The trail continues north to the site of the old lime kiln. In the early days of European settlement, San Juan Island was a major source of quicklime. Quicklime is made by heating limestone to a temperature of 1,600 degrees. Carbon dioxide is released from the stone, and it breaks down into a fine powder — quicklime — which is used in cement, mortar, steel, and paper.
The kiln on San Juan was established in 1860, and for nearly eighty years, limestone was mined, burned, and shipped from this site. The nearby hills were stripped of trees to feed the ravenous kiln — three cords of firewood were required for every day's operation. Workmen loaded the kiln with broken limestone from the top, while firemen fed the flames below, maintaining the heat required to reduce the stone to quicklime. The product, a fine powder, was sealed into barrels that were shipped to west coast ports to supply the industrial needs of a growing country. At one time there was a wharf that extended into the water near Lime Kiln Point, but the currents are strong and treacherous here and more than one ship foundered with its load. Quicklime has another dangerous property: if it gets wet, it burns. Life as a sailor on an old wooden quicklime freighter would have been an interesting experience.
Economics — the downturn of markets during the Great Depression — as well as a depletion of high quality limestone in the area, led to the closure of the kiln. I'm certain Donald Trump has a plan to get these jobs back for the disenfranchised kiln operators, but until that happens, we can simply admire the foundations of this earliest remnant of San Juan industry, standing alone in a small clearing at the northern edge of the park.

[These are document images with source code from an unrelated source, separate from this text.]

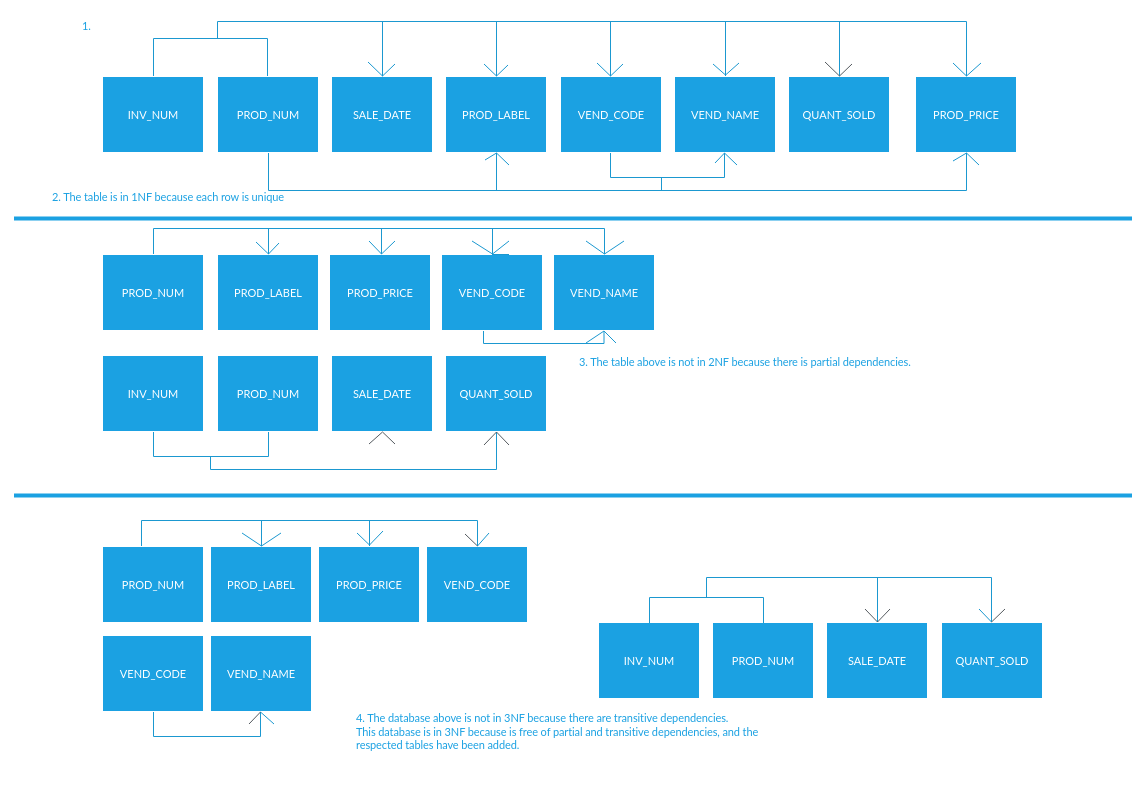
<!DOCTYPE html>
<html lang="en">
<head>
<meta charset="utf-8">
<title>Normalization dependency diagram</title>
<style>
:root { --blue: #1ba1e2; --line: #1b98d0; --dark: #555b60; --paper: #fff; }
* { box-sizing: border-box; margin: 0; }
html, body { width: 1146px; height: 811px; overflow: hidden; background: var(--paper); }
.diagram { position: relative; width: 1146px; height: 811px; overflow: hidden; font-family: Lato, Carlito, sans-serif; font-size: 11px; }
.connectors { position: absolute; left: 0; top: 0; fill: none; stroke: var(--line); stroke-width: 1; }
.connectors .dark { stroke: var(--dark); }
.connectors .divider { stroke: var(--blue); stroke-width: 4; }
.node { position: absolute; left: var(--x); top: var(--y); width: 100px; height: 75px; display: flex; align-items: center; justify-content: center; background: var(--blue); color: var(--paper); line-height: 14px; white-space: nowrap; }
.sales { --y: 77px; }
.products { --y: 255px; }
.invoices { --y: 356px; }
.products-3nf { --y: 547px; }
.vendors-3nf { --y: 636px; }
.invoices-3nf { --y: 623px; }
.note { position: absolute; color: var(--blue); line-height: 13.5px; letter-spacing: -0.1px; white-space: nowrap; }
.note-1 { left: 82px; top: 19px; }
.note-2 { left: 52px; top: 190px; }
.note-3 { left: 579px; top: 355px; }
.note-4 { left: 356px; top: 711px; }
</style>
</head>
<body>
<main class="diagram">
  <p class="note note-1">1.</p>
  <div class="node sales" style="--x:103px">INV_NUM</div>
  <div class="node sales" style="--x:218px">PROD_NUM</div>
  <div class="node sales" style="--x:332px">SALE_DATE</div>
  <div class="node sales" style="--x:446px">PROD_LABEL</div>
  <div class="node sales" style="--x:561px">VEND_CODE</div>
  <div class="node sales" style="--x:675px">VEND_NAME</div>
  <div class="node sales" style="--x:789px">QUANT_SOLD</div>
  <div class="node sales" style="--x:916px">PROD_PRICE</div>
  <p class="note note-2">2. The table is in 1NF because each row is unique</p>

  <div class="node products" style="--x:103px">PROD_NUM</div>
  <div class="node products" style="--x:218px">PROD_LABEL</div>
  <div class="node products" style="--x:330px">PROD_PRICE</div>
  <div class="node products" style="--x:442px">VEND_CODE</div>
  <div class="node products" style="--x:554px">VEND_NAME</div>
  <p class="note note-3">3. The table above is not in 2NF because there is partial dependencies.</p>
  <div class="node invoices" style="--x:103px">INV_NUM</div>
  <div class="node invoices" style="--x:218px">PROD_NUM</div>
  <div class="node invoices" style="--x:332px">SALE_DATE</div>
  <div class="node invoices" style="--x:446px">QUANT_SOLD</div>

  <div class="node products-3nf" style="--x:103px">PROD_NUM</div>
  <div class="node products-3nf" style="--x:211px">PROD_LABEL</div>
  <div class="node products-3nf" style="--x:319px">PROD_PRICE</div>
  <div class="node products-3nf" style="--x:427px">VEND_CODE</div>
  <div class="node vendors-3nf" style="--x:103px">VEND_CODE</div>
  <div class="node vendors-3nf" style="--x:211px">VEND_NAME</div>
  <div class="node invoices-3nf" style="--x:599px">INV_NUM</div>
  <div class="node invoices-3nf" style="--x:713px">PROD_NUM</div>
  <div class="node invoices-3nf" style="--x:827px">SALE_DATE</div>
  <div class="node invoices-3nf" style="--x:942px">QUANT_SOLD</div>
  <p class="note note-4">4. The database above is not in 3NF because there are transitive dependencies.<br>This database is in 3NF because is free of partial and transitive dependencies, and the<br>respected tables have been added.</p>

  <svg class="connectors" width="1146" height="811" viewBox="0 0 1146 811" aria-hidden="true">
    <g id="first-form">
      <path d="M153.5 76V38.5H267.5V76M217.5 38V21.5H966.5V76M382.5 21V76M496.5 21V76M610.5 21V76M725.5 21V76M839.5 21V76"/>
      <path d="M368 62L382.5 76L395 64M484 64L496.5 76L508 65M597 63L610.5 76L623 64M713 64L725.5 75L739 63M953 63L966.5 76L981 63"/>
      <path class="dark" d="M825 62L839.5 76L852 64"/>
      <path d="M268.5 153V190.5H966.5V153M496.5 190V153M610.5 153V177.5H724.5V153M661.5 177V190"/>
      <path d="M485 160L496.5 153L509 165M715 163L724.5 153L737 165M953 161L966.5 153L979 165"/>
    </g>
    <line class="divider" x1="14" y1="218.5" x2="1132" y2="218.5"/>
    <g id="second-form">
      <path d="M153.5 254V228.5H604.5V254M268.5 228V254M381.5 228V254M492.5 228V254"/>
      <path d="M256 242L268.5 254L279 243M369 241L381.5 254L395 241M472 241L492.5 254L509 241M492 254.5H509M586 241L604.5 254L624 241"/>
      <path d="M483.5 331V343.5H604V331M586 343L604 331L616 343"/>
      <path d="M153.5 432V456.5H268.5V432M210.5 457V469.5H496.5V432"/>
      <path class="dark" d="M369 444L382.5 432L395 444M484 445L496.5 432L509 445"/>
    </g>
    <line class="divider" x1="14" y1="495.5" x2="1132" y2="495.5"/>
    <g id="third-form">
      <path d="M141.5 546V520.5H477.5V546M261.5 520V546M369.5 520V546"/>
      <path d="M242 533L261.5 546L281 533M357 533L369.5 545L383 531M477.5 546L489 533"/>
      <path class="dark" d="M465 534L477.5 546"/>
      <path d="M153.5 712V736.5H260.5V712M260.5 712L274 724"/>
      <path class="dark" d="M249 724L260.5 712"/>
      <path d="M649.5 623V597.5H763.5V623M706.5 597V577.5H991.5V622M877.5 577V622"/>
      <path d="M979 609L991.5 622"/>
      <path class="dark" d="M865 609L877.5 622L890 609M991.5 622L1005 609"/>
    </g>
  </svg>
</main>
</body>
</html>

There can be little doubt that Lime Kiln Point State Park is well worth a visit. Although I am told that it gets busy when the Orcas are running, it was very quiet during our time there. A premier site, catering to a wide variety of interests. I would visit again.